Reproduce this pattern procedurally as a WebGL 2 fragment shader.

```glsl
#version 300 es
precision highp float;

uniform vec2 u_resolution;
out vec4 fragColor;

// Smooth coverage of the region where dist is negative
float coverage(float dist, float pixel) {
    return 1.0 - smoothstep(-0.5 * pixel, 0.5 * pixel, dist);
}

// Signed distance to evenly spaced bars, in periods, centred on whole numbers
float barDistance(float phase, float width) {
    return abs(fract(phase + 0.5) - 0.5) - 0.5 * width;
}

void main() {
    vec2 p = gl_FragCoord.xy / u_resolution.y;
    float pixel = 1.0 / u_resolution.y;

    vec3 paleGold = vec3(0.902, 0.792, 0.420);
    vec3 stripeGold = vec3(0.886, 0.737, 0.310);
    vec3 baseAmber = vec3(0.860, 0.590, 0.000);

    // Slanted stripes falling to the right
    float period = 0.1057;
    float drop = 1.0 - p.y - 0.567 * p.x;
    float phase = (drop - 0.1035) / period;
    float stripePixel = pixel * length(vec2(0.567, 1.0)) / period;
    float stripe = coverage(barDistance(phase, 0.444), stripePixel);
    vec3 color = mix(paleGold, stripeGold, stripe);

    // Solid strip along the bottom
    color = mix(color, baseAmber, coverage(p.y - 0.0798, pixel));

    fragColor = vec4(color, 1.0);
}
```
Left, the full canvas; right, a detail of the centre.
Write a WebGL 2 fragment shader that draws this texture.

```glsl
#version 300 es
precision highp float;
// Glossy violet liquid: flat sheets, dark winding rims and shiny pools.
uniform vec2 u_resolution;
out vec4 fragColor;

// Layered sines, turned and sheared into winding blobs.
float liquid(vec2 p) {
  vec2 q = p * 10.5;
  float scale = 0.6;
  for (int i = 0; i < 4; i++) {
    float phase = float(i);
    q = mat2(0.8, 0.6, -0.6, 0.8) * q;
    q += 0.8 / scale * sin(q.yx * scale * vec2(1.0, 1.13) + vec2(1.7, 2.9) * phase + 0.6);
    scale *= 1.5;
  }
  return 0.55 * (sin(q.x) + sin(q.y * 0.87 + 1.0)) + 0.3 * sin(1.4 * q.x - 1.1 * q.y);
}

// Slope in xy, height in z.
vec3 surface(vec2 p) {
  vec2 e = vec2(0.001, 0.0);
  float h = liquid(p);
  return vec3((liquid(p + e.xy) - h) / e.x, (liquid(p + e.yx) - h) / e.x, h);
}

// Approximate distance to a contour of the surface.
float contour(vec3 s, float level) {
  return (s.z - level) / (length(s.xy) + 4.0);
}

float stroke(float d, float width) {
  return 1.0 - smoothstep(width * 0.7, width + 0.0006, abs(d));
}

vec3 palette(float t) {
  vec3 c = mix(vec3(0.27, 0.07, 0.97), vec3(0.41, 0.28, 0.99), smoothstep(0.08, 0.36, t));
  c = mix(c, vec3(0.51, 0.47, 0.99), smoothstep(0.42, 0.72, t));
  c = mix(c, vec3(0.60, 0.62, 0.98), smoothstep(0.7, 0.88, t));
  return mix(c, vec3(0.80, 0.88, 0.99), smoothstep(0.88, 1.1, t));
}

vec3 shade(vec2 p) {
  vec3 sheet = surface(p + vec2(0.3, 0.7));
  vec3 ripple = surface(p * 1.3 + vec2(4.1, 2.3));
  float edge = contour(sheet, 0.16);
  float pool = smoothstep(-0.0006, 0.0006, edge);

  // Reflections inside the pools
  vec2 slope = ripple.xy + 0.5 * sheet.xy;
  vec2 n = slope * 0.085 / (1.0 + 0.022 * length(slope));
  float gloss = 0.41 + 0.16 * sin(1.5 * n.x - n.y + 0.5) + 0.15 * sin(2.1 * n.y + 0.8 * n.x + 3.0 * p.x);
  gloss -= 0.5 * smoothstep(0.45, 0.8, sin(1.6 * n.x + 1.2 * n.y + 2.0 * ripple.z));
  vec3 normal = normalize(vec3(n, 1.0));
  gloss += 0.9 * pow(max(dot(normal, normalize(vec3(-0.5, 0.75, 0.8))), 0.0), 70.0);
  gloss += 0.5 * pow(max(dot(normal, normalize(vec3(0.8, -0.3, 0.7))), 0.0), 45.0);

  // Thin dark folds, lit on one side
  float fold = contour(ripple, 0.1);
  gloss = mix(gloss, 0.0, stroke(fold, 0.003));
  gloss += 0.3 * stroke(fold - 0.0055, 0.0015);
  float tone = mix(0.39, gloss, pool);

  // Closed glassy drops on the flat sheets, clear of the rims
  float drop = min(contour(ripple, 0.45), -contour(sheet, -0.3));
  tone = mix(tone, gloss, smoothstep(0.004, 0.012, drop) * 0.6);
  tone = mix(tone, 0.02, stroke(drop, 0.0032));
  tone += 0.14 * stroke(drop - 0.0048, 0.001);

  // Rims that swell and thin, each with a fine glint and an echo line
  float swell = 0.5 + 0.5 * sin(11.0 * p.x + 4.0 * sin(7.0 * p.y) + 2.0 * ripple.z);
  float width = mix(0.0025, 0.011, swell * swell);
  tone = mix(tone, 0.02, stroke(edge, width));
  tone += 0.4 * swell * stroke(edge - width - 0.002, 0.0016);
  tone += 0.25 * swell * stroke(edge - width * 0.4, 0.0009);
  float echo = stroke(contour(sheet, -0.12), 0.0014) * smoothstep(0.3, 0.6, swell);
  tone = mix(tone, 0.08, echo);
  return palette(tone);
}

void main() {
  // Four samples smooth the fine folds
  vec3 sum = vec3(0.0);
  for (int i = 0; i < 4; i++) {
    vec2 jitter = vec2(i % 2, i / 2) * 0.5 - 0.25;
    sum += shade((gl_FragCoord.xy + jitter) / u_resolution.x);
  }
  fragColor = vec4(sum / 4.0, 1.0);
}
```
+--
◆ **Directions**
The whole listing should be copied verbatim.

◆ **Result**
Reproduce this pattern procedurally as a WebGL 2 fragment shader.

```glsl
#version 300 es
precision highp float;

uniform vec2 u_resolution;
out vec4 fragColor;

// Smooth coverage of the region where dist is negative
float coverage(float dist, float pixel) {
    return 1.0 - smoothstep(-0.5 * pixel, 0.5 * pixel, dist);
}

// Signed distance to evenly spaced bars, in periods, centred on whole numbers
float barDistance(float phase, float width) {
    return abs(fract(phase + 0.5) - 0.5) - 0.5 * width;
}

void main() {
    vec2 p = gl_FragCoord.xy / u_resolution.y;
    float pixel = 1.0 / u_resolution.y;

    vec3 paleGold = vec3(0.902, 0.792, 0.420);
    vec3 stripeGold = vec3(0.886, 0.737, 0.310);
    vec3 baseAmber = vec3(0.860, 0.590, 0.000);

    // Slanted stripes falling to the right
    float period = 0.1057;
    float drop = 1.0 - p.y - 0.567 * p.x;
    float phase = (drop - 0.1035) / period;
    float stripePixel = pixel * length(vec2(0.567, 1.0)) / period;
    float stripe = coverage(barDistance(phase, 0.444), stripePixel);
    vec3 color = mix(paleGold, stripeGold, stripe);

    // Solid strip along the bottom
    color = mix(color, baseAmber, coverage(p.y - 0.0798, pixel));

    fragColor = vec4(color, 1.0);
}
```
Left, the full canvas; right, a detail of the centre.
Write a WebGL 2 fragment shader that draws this texture.

```glsl
#version 300 es
precision highp float;
// Glossy violet liquid: flat sheets, dark winding rims and shiny pools.
uniform vec2 u_resolution;
out vec4 fragColor;

// Layered sines, turned and sheared into winding blobs.
float liquid(vec2 p) {
  vec2 q = p * 10.5;
  float scale = 0.6;
  for (int i = 0; i < 4; i++) {
    float phase = float(i);
    q = mat2(0.8, 0.6, -0.6, 0.8) * q;
    q += 0.8 / scale * sin(q.yx * scale * vec2(1.0, 1.13) + vec2(1.7, 2.9) * phase + 0.6);
    scale *= 1.5;
  }
  return 0.55 * (sin(q.x) + sin(q.y * 0.87 + 1.0)) + 0.3 * sin(1.4 * q.x - 1.1 * q.y);
}

// Slope in xy, height in z.
vec3 surface(vec2 p) {
  vec2 e = vec2(0.001, 0.0);
  float h = liquid(p);
  return vec3((liquid(p + e.xy) - h) / e.x, (liquid(p + e.yx) - h) / e.x, h);
}

// Approximate distance to a contour of the surface.
float contour(vec3 s, float level) {
  return (s.z - level) / (length(s.xy) + 4.0);
}

float stroke(float d, float width) {
  return 1.0 - smoothstep(width * 0.7, width + 0.0006, abs(d));
}

vec3 palette(float t) {
  vec3 c = mix(vec3(0.27, 0.07, 0.97), vec3(0.41, 0.28, 0.99), smoothstep(0.08, 0.36, t));
  c = mix(c, vec3(0.51, 0.47, 0.99), smoothstep(0.42, 0.72, t));
  c = mix(c, vec3(0.60, 0.62, 0.98), smoothstep(0.7, 0.88, t));
  return mix(c, vec3(0.80, 0.88, 0.99), smoothstep(0.88, 1.1, t));
}

vec3 shade(vec2 p) {
  vec3 sheet = surface(p + vec2(0.3, 0.7));
  vec3 ripple = surface(p * 1.3 + vec2(4.1, 2.3));
  float edge = contour(sheet, 0.16);
  float pool = smoothstep(-0.0006, 0.0006, edge);

  // Reflections inside the pools
  vec2 slope = ripple.xy + 0.5 * sheet.xy;
  vec2 n = slope * 0.085 / (1.0 + 0.022 * length(slope));
  float gloss = 0.41 + 0.16 * sin(1.5 * n.x - n.y + 0.5) + 0.15 * sin(2.1 * n.y + 0.8 * n.x + 3.0 * p.x);
  gloss -= 0.5 * smoothstep(0.45, 0.8, sin(1.6 * n.x + 1.2 * n.y + 2.0 * ripple.z));
  vec3 normal = normalize(vec3(n, 1.0));
  gloss += 0.9 * pow(max(dot(normal, normalize(vec3(-0.5, 0.75, 0.8))), 0.0), 70.0);
  gloss += 0.5 * pow(max(dot(normal, normalize(vec3(0.8, -0.3, 0.7))), 0.0), 45.0);

  // Thin dark folds, lit on one side
  float fold = contour(ripple, 0.1);
  gloss = mix(gloss, 0.0, stroke(fold, 0.003));
  gloss += 0.3 * stroke(fold - 0.0055, 0.0015);
  float tone = mix(0.39, gloss, pool);

  // Closed glassy drops on the flat sheets, clear of the rims
  float drop = min(contour(ripple, 0.45), -contour(sheet, -0.3));
  tone = mix(tone, gloss, smoothstep(0.004, 0.012, drop) * 0.6);
  tone = mix(tone, 0.02, stroke(drop, 0.0032));
  tone += 0.14 * stroke(drop - 0.0048, 0.001);

  // Rims that swell and thin, each with a fine glint and an echo line
  float swell = 0.5 + 0.5 * sin(11.0 * p.x + 4.0 * sin(7.0 * p.y) + 2.0 * ripple.z);
  float width = mix(0.0025, 0.011, swell * swell);
  tone = mix(tone, 0.02, stroke(edge, width));
  tone += 0.4 * swell * stroke(edge - width - 0.002, 0.0016);
  tone += 0.25 * swell * stroke(edge - width * 0.4, 0.0009);
  float echo = stroke(contour(sheet, -0.12), 0.0014) * smoothstep(0.3, 0.6, swell);
  tone = mix(tone, 0.08, echo);
  return palette(tone);
}

void main() {
  // Four samples smooth the fine folds
  vec3 sum = vec3(0.0);
  for (int i = 0; i < 4; i++) {
    vec2 jitter = vec2(i % 2, i / 2) * 0.5 - 0.25;
    sum += shade((gl_FragCoord.xy + jitter) / u_resolution.x);
  }
  fragColor = vec4(sum / 4.0, 1.0);
}
```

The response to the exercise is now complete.